◆ **Provided data**
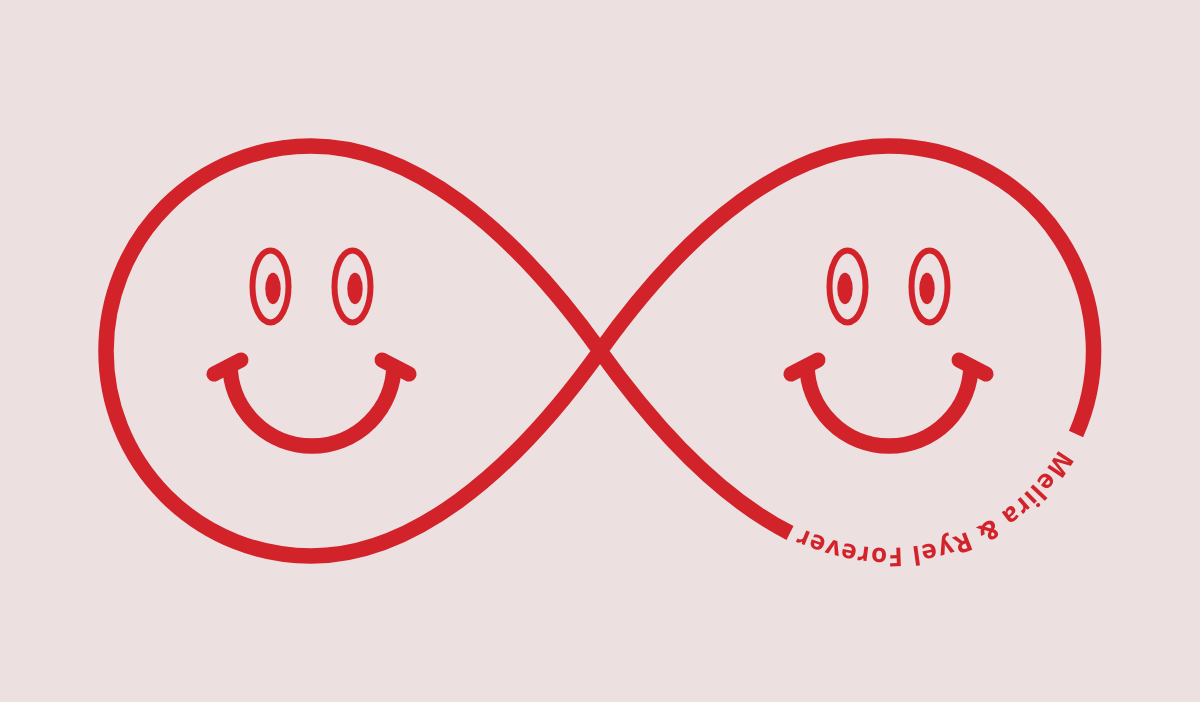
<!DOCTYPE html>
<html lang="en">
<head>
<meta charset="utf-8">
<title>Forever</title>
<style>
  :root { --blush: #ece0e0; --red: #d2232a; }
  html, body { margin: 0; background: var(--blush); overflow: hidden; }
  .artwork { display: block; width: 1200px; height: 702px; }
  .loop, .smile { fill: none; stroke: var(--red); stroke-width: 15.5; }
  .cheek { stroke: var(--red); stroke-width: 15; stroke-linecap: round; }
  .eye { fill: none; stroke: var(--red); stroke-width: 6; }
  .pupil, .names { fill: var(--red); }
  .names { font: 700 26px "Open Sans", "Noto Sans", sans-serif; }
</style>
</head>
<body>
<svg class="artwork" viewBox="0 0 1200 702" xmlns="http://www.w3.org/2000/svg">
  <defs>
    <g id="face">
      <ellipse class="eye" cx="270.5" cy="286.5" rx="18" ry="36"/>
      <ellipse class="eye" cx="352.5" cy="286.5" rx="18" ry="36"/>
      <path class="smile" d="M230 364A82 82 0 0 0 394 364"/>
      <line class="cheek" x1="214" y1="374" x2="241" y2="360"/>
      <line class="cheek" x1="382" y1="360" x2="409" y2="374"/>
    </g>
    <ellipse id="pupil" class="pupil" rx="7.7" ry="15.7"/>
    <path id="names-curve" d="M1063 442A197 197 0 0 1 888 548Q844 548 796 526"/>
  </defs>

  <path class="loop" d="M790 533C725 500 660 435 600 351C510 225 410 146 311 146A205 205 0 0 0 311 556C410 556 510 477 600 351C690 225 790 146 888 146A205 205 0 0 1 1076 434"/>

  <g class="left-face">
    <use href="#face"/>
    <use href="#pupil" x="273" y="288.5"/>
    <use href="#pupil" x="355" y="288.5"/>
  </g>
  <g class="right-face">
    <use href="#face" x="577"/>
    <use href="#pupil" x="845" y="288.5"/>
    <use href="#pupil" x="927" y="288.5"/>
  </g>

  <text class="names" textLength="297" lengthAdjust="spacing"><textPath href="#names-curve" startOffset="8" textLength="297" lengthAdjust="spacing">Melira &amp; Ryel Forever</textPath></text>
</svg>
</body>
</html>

◆ **Activity**
Pictures stay out; everything else in the listing above gets repeated exactly.

◆ **Answer**
<!DOCTYPE html>
<html lang="en">
<head>
<meta charset="utf-8">
<title>Forever</title>
<style>
  :root { --blush: #ece0e0; --red: #d2232a; }
  html, body { margin: 0; background: var(--blush); overflow: hidden; }
  .artwork { display: block; width: 1200px; height: 702px; }
  .loop, .smile { fill: none; stroke: var(--red); stroke-width: 15.5; }
  .cheek { stroke: var(--red); stroke-width: 15; stroke-linecap: round; }
  .eye { fill: none; stroke: var(--red); stroke-width: 6; }
  .pupil, .names { fill: var(--red); }
  .names { font: 700 26px "Open Sans", "Noto Sans", sans-serif; }
</style>
</head>
<body>
<svg class="artwork" viewBox="0 0 1200 702" xmlns="http://www.w3.org/2000/svg">
  <defs>
    <g id="face">
      <ellipse class="eye" cx="270.5" cy="286.5" rx="18" ry="36"/>
      <ellipse class="eye" cx="352.5" cy="286.5" rx="18" ry="36"/>
      <path class="smile" d="M230 364A82 82 0 0 0 394 364"/>
      <line class="cheek" x1="214" y1="374" x2="241" y2="360"/>
      <line class="cheek" x1="382" y1="360" x2="409" y2="374"/>
    </g>
    <ellipse id="pupil" class="pupil" rx="7.7" ry="15.7"/>
    <path id="names-curve" d="M1063 442A197 197 0 0 1 888 548Q844 548 796 526"/>
  </defs>

  <path class="loop" d="M790 533C725 500 660 435 600 351C510 225 410 146 311 146A205 205 0 0 0 311 556C410 556 510 477 600 351C690 225 790 146 888 146A205 205 0 0 1 1076 434"/>

  <g class="left-face">
    <use href="#face"/>
    <use href="#pupil" x="273" y="288.5"/>
    <use href="#pupil" x="355" y="288.5"/>
  </g>
  <g class="right-face">
    <use href="#face" x="577"/>
    <use href="#pupil" x="845" y="288.5"/>
    <use href="#pupil" x="927" y="288.5"/>
  </g>

  <text class="names" textLength="297" lengthAdjust="spacing"><textPath href="#names-curve" startOffset="8" textLength="297" lengthAdjust="spacing">Melira &amp; Ryel Forever</textPath></text>
</svg>
</body>
</html>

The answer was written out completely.